Try it: Each entry below must be written out exactly, with pictures left out.

Records for the task:
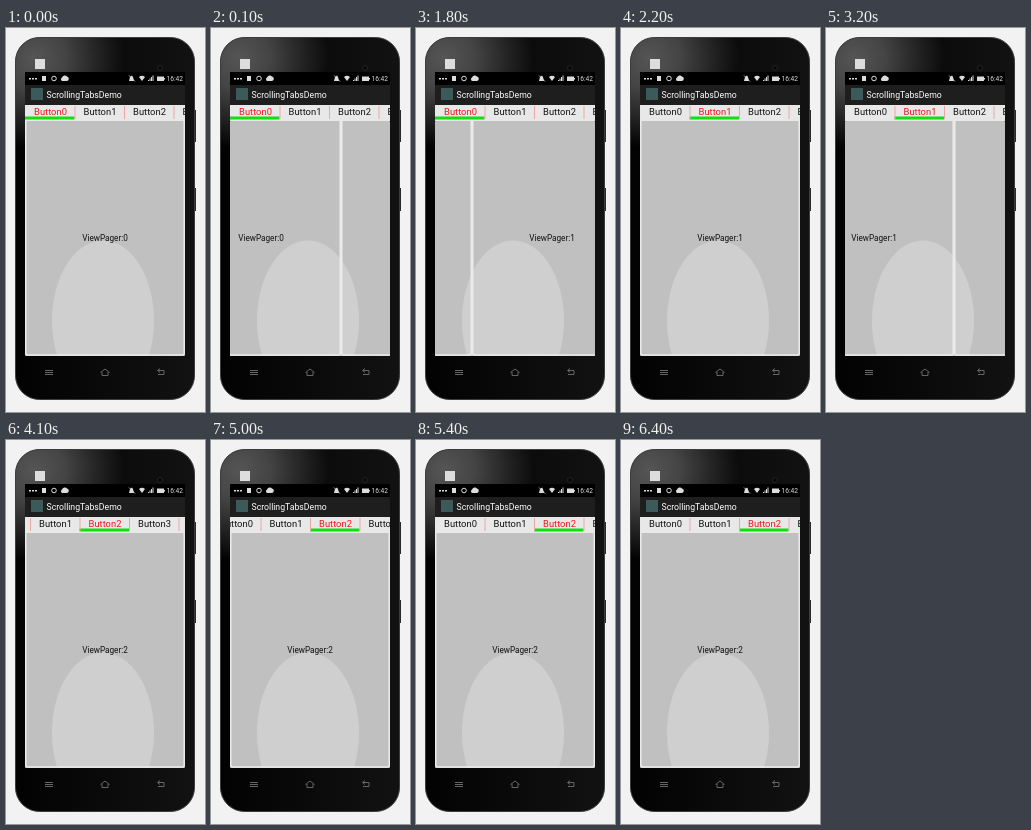
An HTML page that plays this animation: 199x384 px, repeating every 7300 ms.

```html
<!DOCTYPE html>
<html lang="en">
<head>
<meta charset="utf-8">
<title>Scrolling tabs</title>
<style>
  html, body { margin: 0; width: 100%; height: 100%; overflow: hidden; background: #f2f2f2; }
  svg { display: block; font-family: Roboto, sans-serif; }
  .tab { font-size: 9.4px; text-anchor: middle; fill: #111; }
  .tab.on { fill: #f01818; }
  .page { font-size: 8.2px; text-anchor: middle; fill: #111; }
</style>
</head>
<body>
<svg width="199" height="384" viewBox="0 0 199 384">
  <defs>
    <linearGradient id="body">
      <stop offset="0" stop-color="#020202"/>
      <stop offset="1" stop-color="#121212"/>
    </linearGradient>
    <radialGradient id="sheen" gradientUnits="userSpaceOnUse" cx="28" cy="30" r="90">
      <stop offset="0" stop-color="#555"/>
      <stop offset=".35" stop-color="#444"/>
      <stop offset="1" stop-color="#444" stop-opacity="0"/>
    </radialGradient>
  </defs>

  <!-- phone -->
  <path d="M187 82h3v32h-3zM187 160h3v23h-3z" fill="#2a2a2a"/>
  <rect x="9.500" y="9.500" width="179" height="362" rx="24" fill="url(#body)"/>
  <rect x="9.500" y="9.500" width="179" height="362" rx="24" fill="url(#sheen)" stroke="#3c3c3c"/>
  <circle cx="154" cy="40" r="2.500" fill="#080808" stroke="#222"/>
  <rect x="29" y="31" width="10" height="10" fill="#ddd"/>
  <g fill="none" stroke="#666">
    <path d="M39 342.500h8M39 344.500h8M39 346.500h8"/>
    <path d="M94.500 344.500l4.500-3.500 4.500 3.500M96 344v3.500h6V344"/>
    <path d="M154 340.500l-2.500 2 2.500 2M152 342.500h6v4h-6"/>
  </g>

  <!-- status bar -->
  <rect x="19" y="44" width="160" height="13" fill="#000"/>
  <g fill="#ddd">
    <path d="M23 50h2v1.500h-2zM26 50h2v1.500h-2zM29 50h2v1.500h-2z"/>
    <path d="M36 48h4v5h-4z"/>
    <path d="M56 53a2 2 0 0 1 0-3.500a3 3 0 0 1 5-1a2.300 2.300 0 0 1 0 4.500z"/>
    <path d="M123 53l1-4 2-1.500 1 1.500 1 4z"/>
    <path d="M133 49q3-2.500 6 0l-3 4z"/>
    <path d="M142 52h1v1h-1zM143.500 50.500h1v2.500h-1zM145 49h1v4h-1zM146.500 47.500h1v5.500h-1z"/>
    <path d="M151 48.500h7v4.500h-7zM158 50h1v1.500h-1z"/>
    <text x="160.500" y="53.300" font-size="6.600">16:42</text>
  </g>
  <circle cx="48" cy="50.500" r="2.300" fill="none" stroke="#ddd"/>
  <path d="M123 47.500l6 6" stroke="#ddd" stroke-width=".8"/>

  <!-- title bar -->
  <rect x="19" y="57" width="160" height="20" fill="#1e1e1e"/>
  <rect x="25" y="60" width="12" height="12" fill="#3c5a5a"/>
  <text x="40.500" y="69.700" font-size="8.700" fill="#fff">ScrollingTabsDemo</text>

  <svg x="19" y="77" width="160" height="16">
    <rect width="160" height="16" fill="#e8e8e8"/>
    <g id="tabs"><rect id="mark" y="11.500" width="49.500" height="3" fill="#12df12"/></g>
  </svg>

  <svg x="19" y="93" width="160" height="235">
    <rect width="160" height="235" rx="1" fill="#c0c0c0"/>
    <ellipse cx="78" cy="199.500" rx="51" ry="80" fill="#cfcfcf"/>
    <g id="pages"></g>
  </svg>
</svg>

<script>
const LOOP = 7300, TAB = 49.5, PAGE = 160;

// start time, pager scroll, selected tab, tab strip scroll
const steps = [
  [0, 0, 0, 0],
  [100, 49, 0, 0],
  [1800, 123, 0, 0],
  [2200, 160, 1, 0],
  [3200, 211, 1, 0],
  [3600, 290, 2, 20],
  [4100, 320, 2, 44.5],
  [4600, 320, 2, 42.5],
  [5000, 320, 2, 19],
  [5400, 320, 2, 0]
];

const $ = id => document.getElementById(id);
const tabs = $('tabs'), pages = $('pages'), mark = $('mark');

function add(parent, name, attrs, text = '') {
  const el = document.createElementNS('http://www.w3.org/2000/svg', name);
  for (const key in attrs) el.setAttribute(key, attrs[key]);
  el.textContent = text;
  return parent.appendChild(el);
}

const labels = [0, 1, 2, 3, 4].map(i => {
  if (i) add(tabs, 'rect', { x: i * TAB, y: 1, width: 1, height: 13, fill: '#eda5a5' });
  return add(tabs, 'text', { x: i * TAB + 25.5, y: 10, class: 'tab' }, 'Button' + i);
});

for (let i = 0; i < 3; i++) {
  const x = i * PAGE;
  add(pages, 'rect', { x: x + 0.75, y: -1, width: PAGE - 1.5, height: 235, rx: 2,
    fill: 'none', stroke: '#ebebeb', 'stroke-width': 1.5 });
  add(pages, 'text', { x: x + 80, y: 119.8, class: 'page' }, 'ViewPager:' + i);
}

const shift = (el, x) => el.setAttribute('transform', `translate(${-x} 0)`);

function draw(now) {
  const t = now % LOOP;
  const [, pager, selected, strip] = steps.findLast(s => s[0] <= t);
  shift(pages, pager);
  shift(tabs, strip);
  mark.setAttribute('x', selected * TAB);
  labels.forEach((el, i) => el.classList.toggle('on', i === selected));
}

const start = performance.now();
function frame() {
  draw(performance.now() - start);
  requestAnimationFrame(frame);
}
frame();
</script>
</body>
</html>
```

Task response:
An HTML page that plays this animation: 199x384 px, repeating every 7300 ms.

```html
<!DOCTYPE html>
<html lang="en">
<head>
<meta charset="utf-8">
<title>Scrolling tabs</title>
<style>
  html, body { margin: 0; width: 100%; height: 100%; overflow: hidden; background: #f2f2f2; }
  svg { display: block; font-family: Roboto, sans-serif; }
  .tab { font-size: 9.4px; text-anchor: middle; fill: #111; }
  .tab.on { fill: #f01818; }
  .page { font-size: 8.2px; text-anchor: middle; fill: #111; }
</style>
</head>
<body>
<svg width="199" height="384" viewBox="0 0 199 384">
  <defs>
    <linearGradient id="body">
      <stop offset="0" stop-color="#020202"/>
      <stop offset="1" stop-color="#121212"/>
    </linearGradient>
    <radialGradient id="sheen" gradientUnits="userSpaceOnUse" cx="28" cy="30" r="90">
      <stop offset="0" stop-color="#555"/>
      <stop offset=".35" stop-color="#444"/>
      <stop offset="1" stop-color="#444" stop-opacity="0"/>
    </radialGradient>
  </defs>

  <!-- phone -->
  <path d="M187 82h3v32h-3zM187 160h3v23h-3z" fill="#2a2a2a"/>
  <rect x="9.500" y="9.500" width="179" height="362" rx="24" fill="url(#body)"/>
  <rect x="9.500" y="9.500" width="179" height="362" rx="24" fill="url(#sheen)" stroke="#3c3c3c"/>
  <circle cx="154" cy="40" r="2.500" fill="#080808" stroke="#222"/>
  <rect x="29" y="31" width="10" height="10" fill="#ddd"/>
  <g fill="none" stroke="#666">
    <path d="M39 342.500h8M39 344.500h8M39 346.500h8"/>
    <path d="M94.500 344.500l4.500-3.500 4.500 3.500M96 344v3.500h6V344"/>
    <path d="M154 340.500l-2.500 2 2.500 2M152 342.500h6v4h-6"/>
  </g>

  <!-- status bar -->
  <rect x="19" y="44" width="160" height="13" fill="#000"/>
  <g fill="#ddd">
    <path d="M23 50h2v1.500h-2zM26 50h2v1.500h-2zM29 50h2v1.500h-2z"/>
    <path d="M36 48h4v5h-4z"/>
    <path d="M56 53a2 2 0 0 1 0-3.500a3 3 0 0 1 5-1a2.300 2.300 0 0 1 0 4.500z"/>
    <path d="M123 53l1-4 2-1.500 1 1.500 1 4z"/>
    <path d="M133 49q3-2.500 6 0l-3 4z"/>
    <path d="M142 52h1v1h-1zM143.500 50.500h1v2.500h-1zM145 49h1v4h-1zM146.500 47.500h1v5.500h-1z"/>
    <path d="M151 48.500h7v4.500h-7zM158 50h1v1.500h-1z"/>
    <text x="160.500" y="53.300" font-size="6.600">16:42</text>
  </g>
  <circle cx="48" cy="50.500" r="2.300" fill="none" stroke="#ddd"/>
  <path d="M123 47.500l6 6" stroke="#ddd" stroke-width=".8"/>

  <!-- title bar -->
  <rect x="19" y="57" width="160" height="20" fill="#1e1e1e"/>
  <rect x="25" y="60" width="12" height="12" fill="#3c5a5a"/>
  <text x="40.500" y="69.700" font-size="8.700" fill="#fff">ScrollingTabsDemo</text>

  <svg x="19" y="77" width="160" height="16">
    <rect width="160" height="16" fill="#e8e8e8"/>
    <g id="tabs"><rect id="mark" y="11.500" width="49.500" height="3" fill="#12df12"/></g>
  </svg>

  <svg x="19" y="93" width="160" height="235">
    <rect width="160" height="235" rx="1" fill="#c0c0c0"/>
    <ellipse cx="78" cy="199.500" rx="51" ry="80" fill="#cfcfcf"/>
    <g id="pages"></g>
  </svg>
</svg>

<script>
const LOOP = 7300, TAB = 49.5, PAGE = 160;

// start time, pager scroll, selected tab, tab strip scroll
const steps = [
  [0, 0, 0, 0],
  [100, 49, 0, 0],
  [1800, 123, 0, 0],
  [2200, 160, 1, 0],
  [3200, 211, 1, 0],
  [3600, 290, 2, 20],
  [4100, 320, 2, 44.5],
  [4600, 320, 2, 42.5],
  [5000, 320, 2, 19],
  [5400, 320, 2, 0]
];

const $ = id => document.getElementById(id);
const tabs = $('tabs'), pages = $('pages'), mark = $('mark');

function add(parent, name, attrs, text = '') {
  const el = document.createElementNS('http://www.w3.org/2000/svg', name);
  for (const key in attrs) el.setAttribute(key, attrs[key]);
  el.textContent = text;
  return parent.appendChild(el);
}

const labels = [0, 1, 2, 3, 4].map(i => {
  if (i) add(tabs, 'rect', { x: i * TAB, y: 1, width: 1, height: 13, fill: '#eda5a5' });
  return add(tabs, 'text', { x: i * TAB + 25.5, y: 10, class: 'tab' }, 'Button' + i);
});

for (let i = 0; i < 3; i++) {
  const x = i * PAGE;
  add(pages, 'rect', { x: x + 0.75, y: -1, width: PAGE - 1.5, height: 235, rx: 2,
    fill: 'none', stroke: '#ebebeb', 'stroke-width': 1.5 });
  add(pages, 'text', { x: x + 80, y: 119.8, class: 'page' }, 'ViewPager:' + i);
}

const shift = (el, x) => el.setAttribute('transform', `translate(${-x} 0)`);

function draw(now) {
  const t = now % LOOP;
  const [, pager, selected, strip] = steps.findLast(s => s[0] <= t);
  shift(pages, pager);
  shift(tabs, strip);
  mark.setAttribute('x', selected * TAB);
  labels.forEach((el, i) => el.classList.toggle('on', i === selected));
}

const start = performance.now();
function frame() {
  draw(performance.now() - start);
  requestAnimationFrame(frame);
}
frame();
</script>
</body>
</html>
```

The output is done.